“That’s our No. 1 complaint at our existing property,” Jira said. “So we’re definitely taking care of that.”
The casino will include new dining and bar options including specialty coffee and desert shops. The hotel will feature a VIP-business lounge, meeting rooms, a catering kitchen and a spa and a pool.
More than 250 people gathered in a heated tent Tuesday at the site of the new casino where the old Arby’s and the Tulalip courts and police departments were located. Tulalip drummers started the celebration. Then Natosha Gobin gave prayers in both Lushootseed and English.
“Creator, we thank you for this day, we thank you for this beautiful gathering,” she said. “We thank you for the good work of our elders and our past leaders who did hard work with good hearts and minds to help us get to where we are today.”
Tulalip Tribes board member Les Parks recounted how the tribes started a bingo hall in 1983 where the Quil Ceda Creek Casino now stands. Ten years later, in 1993, the tribes made half of the bingo hall into a casino. And then a decade after that, the tribes built Tulalip Resort Casino. Now, they’re replacing Quil Creek Creek Casino, he said.
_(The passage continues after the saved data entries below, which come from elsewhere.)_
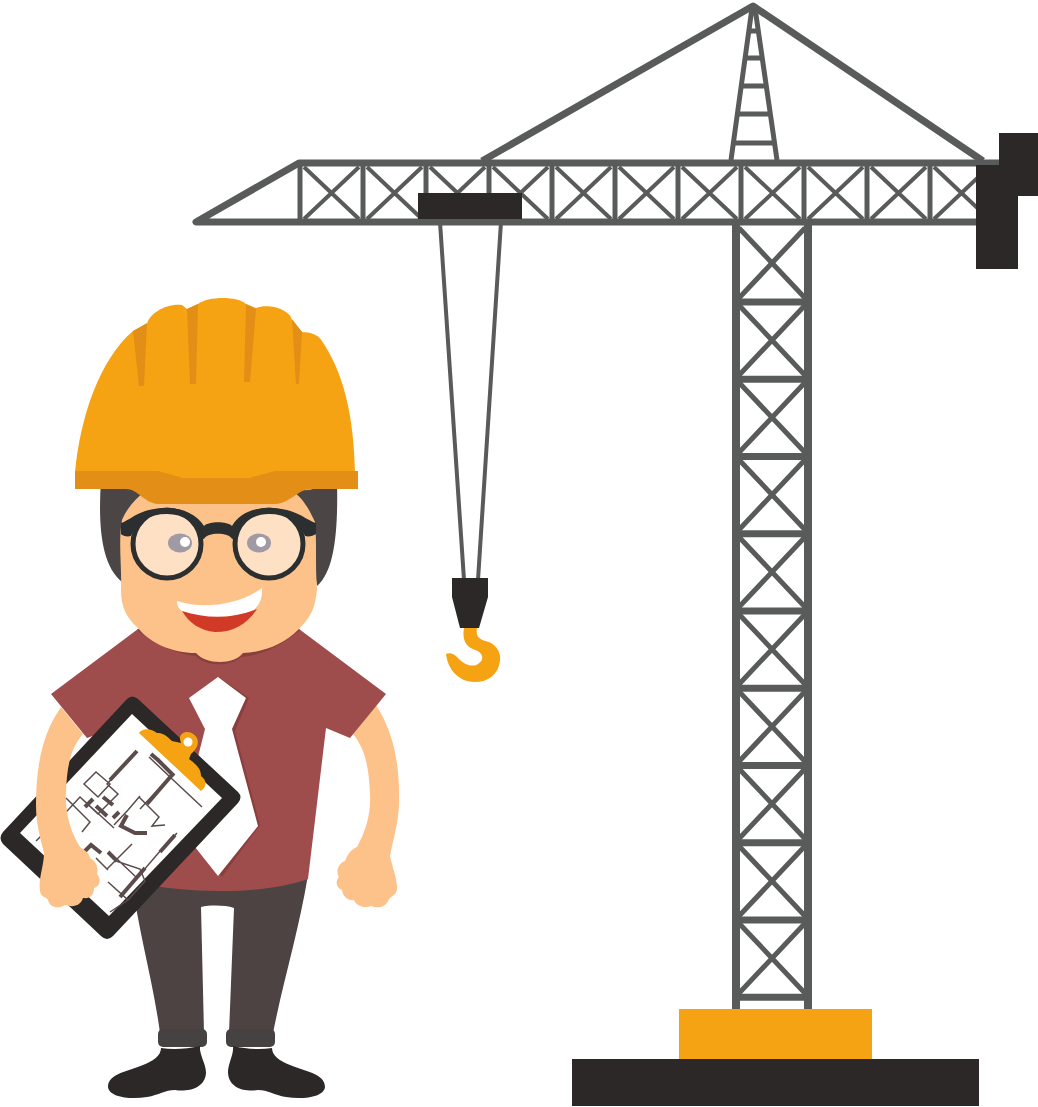
<!DOCTYPE html>
<html lang="en">
<head>
<meta charset="utf-8">
<title>Engineer and tower crane</title>
<style>
:root{--paper:#fff;--steel:#595a5a;--black:#2b2827;--amber:#f6a313;--amber-dark:#e28e17;--skin:#fdc289;--shirt:#9f4d4c;--shirt-dark:#8a3f3f;--trousers:#4c4342;--cuff:#454241;--hair:#4b4546;--frame:#2c2f2f;--lens:#fee0c4;--iris:#a09aa5;--lip:#d13a26;--plan:#5b4c4b}
html,body{margin:0;background:var(--paper);overflow:hidden}
svg{display:block;width:1038px;height:1107px}
.steel{fill:none;stroke:var(--steel)}
.black{fill:var(--black)}
.amber{fill:var(--amber)}
.amber-dark{fill:var(--amber-dark)}
.skin{fill:var(--skin)}
.white{fill:var(--paper)}
.shirt{fill:var(--shirt)}
.shirt-dark{fill:var(--shirt-dark)}
.trousers{fill:var(--trousers)}
.cuff{fill:var(--cuff)}
.hair{fill:var(--hair)}
.lens{fill:var(--lens);stroke:var(--frame);stroke-width:5}
.frame{fill:var(--frame)}
.iris{fill:var(--iris)}
.lip{fill:var(--lip)}
.plan{fill:none;stroke:var(--plan);stroke-width:1.5}
.plan-wall{fill:none;stroke:var(--plan);stroke-width:4}
</style>
</head>
<body>
<svg viewBox="0 0 1038 1107" role="img" aria-label="Engineer in a hard hat holding a clipboard beside a tower crane">
<defs>
<g id="mast-cell" class="steel">
<path d="M739 228L805 298M805 228L739 298" stroke-width="5"/>
<path d="M736 302H808" stroke-width="7"/>
</g>
<g id="jib-cell" class="steel">
<path d="M300 163V222" stroke-width="5"/>
<path d="M304 167L359 219M359 167L304 219" stroke-width="4"/>
</g>
<clipPath id="jib-end"><rect x="290" y="150" width="690" height="80"/></clipPath>
</defs>

<g id="crane">
<g id="mast">
<use href="#mast-cell"/>
<use href="#mast-cell" y="77.2"/>
<use href="#mast-cell" y="154.5"/>
<use href="#mast-cell" y="231.7"/>
<use href="#mast-cell" y="309"/>
<use href="#mast-cell" y="386.2"/>
<use href="#mast-cell" y="463.5"/>
<use href="#mast-cell" y="540.7"/>
<use href="#mast-cell" y="618"/>
<use href="#mast-cell" y="695.2"/>
<path class="steel" d="M736 222V1010M808 222V1010" stroke-width="8"/>
</g>
<g id="jib">
<g clip-path="url(#jib-end)">
<use href="#jib-cell"/>
<use href="#jib-cell" x="63"/>
<use href="#jib-cell" x="126"/>
<use href="#jib-cell" x="189"/>
<use href="#jib-cell" x="252"/>
<use href="#jib-cell" x="315"/>
<use href="#jib-cell" x="378"/>
<use href="#jib-cell" x="441"/>
<use href="#jib-cell" x="504"/>
<use href="#jib-cell" x="567"/>
<use href="#jib-cell" x="630"/>
</g>
<path class="steel" d="M1002 163H299L196 222H980" stroke-width="7" stroke-linejoin="round"/>
</g>
<g id="tower-top" class="steel">
<path d="M482 161L753 6L983 161" stroke-width="7" stroke-linejoin="round"/>
<path d="M752 8L731 160M755 8L777 160" stroke-width="5"/>
<path d="M749 31H759M745 58H763M742 86H766M738 114H770M735 143H774" stroke-width="5"/>
</g>
<path id="counterweight" class="black" d="M999 133H1038V196H1018V269H976V165H999Z"/>
<g id="trolley-and-hook">
<path class="steel" d="M440 222L464 580M501 222L478 580" stroke-width="4"/>
<rect class="black" x="418" y="193" width="104" height="26"/>
<path class="black" d="M452 578H488V597L479 628H460L452 597Z"/>
<path class="amber" d="M464 628H477C475 638 481 640 489 642C498 646 501 654 500 661C498 675 488 682 475 682C459 682 448 670 446 654C450 652 454 654 457 657C463 664 472 668 478 664C485 660 483 652 475 650C465 647 462 638 464 628Z"/>
</g>
<g id="base">
<rect class="amber" x="679" y="1009" width="193" height="50"/>
<rect class="black" x="572" y="1059" width="407" height="47"/>
</g>
</g>

<g id="engineer">
<g id="legs">
<path class="trousers" d="M132 880L308 875C299 930 284 978 273 1033H229L234 908C225 905 210 905 201 907L204 1033H160C153 980 138 930 132 880Z"/>
<rect class="cuff" x="158" y="1029" width="49" height="18" rx="5"/>
<rect class="cuff" x="226" y="1029" width="49" height="18" rx="5"/>
<path class="black" d="M161 1048C173 1050 187 1049 200 1046C199 1055 206 1063 206 1073C205 1089 187 1092 175 1090C165 1090 159 1095 147 1097C130 1100 109 1097 108 1087C108 1073 130 1071 143 1065C153 1061 161 1056 161 1048Z"/>
<path class="black" d="M272 1048C260 1050 246 1049 233 1046C234 1055 228 1063 228 1073C229 1089 246 1092 258 1090C268 1090 274 1095 286 1097C303 1100 324 1097 325 1087C325 1073 303 1071 290 1065C280 1061 272 1056 272 1048Z"/>
</g>
<g id="far-arm">
<path class="skin" d="M376 705C394 733 400 765 399 805C398 825 393 840 390 856C392 866 396 875 397 886C398 894 392 896 389 899C386 907 379 909 371 906C363 909 356 905 354 900C347 901 343 896 342 890C336 888 335 881 339 877C335 871 339 863 345 861C348 853 352 849 357 847C366 831 371 813 370 795C369 769 366 750 353 734Z"/>
</g>
<g id="torso">
<path class="shirt" d="M138 629L299 629L386 694L350 738L326 728L308 879C262 895 190 894 132 882L115 728L87 738L51 694Z"/>
<path class="shirt-dark" d="M137 630C160 649 184 655 196 656C205 667 231 667 241 657C265 655 285 643 300 630L288 622H150Z"/>
<path class="shirt-dark" d="M219 677L249 698L235 731L260 825L222 877L216 870L253 823L231 728L244 699Z"/>
<path class="white" d="M218 677L246 698L232 729L258 826L218 876L180 828L205 729L189 698Z"/>
</g>
<g id="head">
<path class="hair" d="M101 480H337C338 525 336 570 317 586L306 510H132L122 582C101 565 98 525 101 480Z"/>
<path class="skin" d="M146 490H292C303 499 308 507 315 522C317 545 315 563 317 590C315 607 312 616 299 629C284 644 265 652 243 653C234 665 206 665 196 653C172 653 150 643 138 628C126 617 121 607 121 590C122 566 118 542 122 520C128 506 136 499 146 490Z"/>
<path class="white" d="M177 601C205 610 240 604 262 588C263 601 257 609 250 612C226 619 199 619 183 612C179 609 177 606 177 601Z"/>
<path class="lip" d="M182 611C207 619 232 619 257 609C247 624 234 632 215 632C201 631 189 623 182 611Z"/>
<g id="glasses">
<circle class="lens" cx="167" cy="544" r="34"/>
<circle class="lens" cx="269" cy="544" r="34"/>
<ellipse class="iris" cx="180" cy="543" rx="12" ry="9.5"/>
<ellipse class="iris" cx="259" cy="543" rx="12" ry="9.5"/>
<circle class="white" cx="185" cy="542" r="5"/>
<circle class="white" cx="261" cy="542" r="5"/>
<path class="frame" d="M121 523C130 521 138 508 167 508C184 508 197 515 204 526C209 521 227 521 232 526C239 514 252 508 269 508C297 508 307 521 316 523V534C313 536 309 537 305 536C299 522 286 514 269 514C252 514 240 524 236 538L232 539C229 532 207 532 204 539L200 538C194 522 184 514 167 514C149 514 137 522 131 536C127 537 123 536 121 534Z"/>
</g>
</g>
<g id="hard-hat">
<path class="amber" d="M75 473C80 417 100 359 133 331L147 324C149 314 166 303 182 305L187 309L198 304C208 296 238 296 246 304L256 308C270 303 290 310 292 320L302 332C310 332 319 335 322 341C343 372 354 414 355 474L310 490L218 494L75 478Z"/>
<path class="amber-dark" d="M133 331L147 323L144 386H139ZM187 309L198 304L196 384H190ZM246 304L256 309L250 382H244ZM292 319L302 332L299 384H296Z"/>
<path class="amber-dark" d="M75 471H158L183 478H249L275 471H358V489H310C299 489 290 503 276 504H158C144 503 138 489 126 489H75Z"/>
</g>
<g id="clipboard">
<path class="black" d="M127 699Q132 694 138 699L238 792Q243 797 238 803L113 936Q107 942 101 936L3 844Q-2 838 3 832Z"/>
<path class="white" d="M132 714L222 798L109 916L20 833Z"/>
<g id="floor-plan">
<path class="plan" d="M137 752L107 784L118 794L98 814L80 797L68 810L36 841M96 772L84 784L98 797L110 784ZM149 757L170 777L140 809M170 777L202 807M140 796L128 810L114 825M139 797L159 817L152 826L165 825M80 797L114 828M177 833L161 850L137 878L117 859L107 869M117 859L132 844M128 900L145 881L140 869L116 861M108 882L128 900L110 912M96 858L108 870M66 798L90 822L82 832M58 825L72 838L60 850"/>
<path class="plan-wall" d="M151 754L158 760L174 776M172 775L147 804M137 751L110 780M96 806L107 816M103 797L113 805M119 812L113 818M127 815L121 826L135 833L147 833M175 835L160 852M145 868L120 897M83 853L91 845L101 853M108 852L117 861M85 807L93 799"/>
</g>
<path class="amber" d="M139 733C143 727 152 729 157 733C163 732 169 738 172 741L181 743C176 731 191 728 197 738C200 746 194 751 191 754L189 759C197 765 201 769 201 776C207 780 207 787 201 791Z"/>
<circle class="white" cx="188" cy="742" r="4.5"/>
</g>
<g id="near-arm">
<path class="skin" d="M61 707C42 734 36 767 36 805C36 823 40 837 44 853C44 866 38 879 40 891C41 898 46 896 48 900C50 908 58 909 65 905C74 908 81 905 83 898C90 899 94 895 94 888C101 886 101 878 97 874C99 866 95 861 90 858C89 852 84 850 80 847C70 831 65 812 66 792C67 767 70 749 83 734Z"/>
</g>
</g>
</svg>
</body>
</html>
“We’re doing that because that little building is bursting at the seams,” Parks said. “The revenue cannot grow any more there, they’re using every square foot they can. … Our customers are screaming for more machines and they’re screaming for a hotel to stay.”
Quil Ceda Creek Casino is a “local’s joint” where the staff knows the customers’ names and are familiar with their lives, Kettler said. They aim to keep that feel at the new casino. But he said the Q needed to be replaced.
“We reconfigured the floor, every nook and cranny, trying to make that work,” Kettler said. “About four years ago, we did a facelift and brightened it up. But really the capacity and the demand for the business and the experience is there and that led us to the decision to expand.”
Kettler, who has worked at Tulalip Resort Casino for 12 years, credited the work of Tulalip leadership for what has been accomplished.
“All the visions and discussions we’ve had in the past, I remember Stan Jones telling us, ‘Stay the course,’ ” Kettler said.
“Stay the course,” Jones popped up from a seat and shouted from the crowd.
“And we did, that’s right,” Kettler said. “Leadership like that helped us get to today’s ceremony.”
Jim Davis: 425-339-3097; email@example.com; @HBJnews.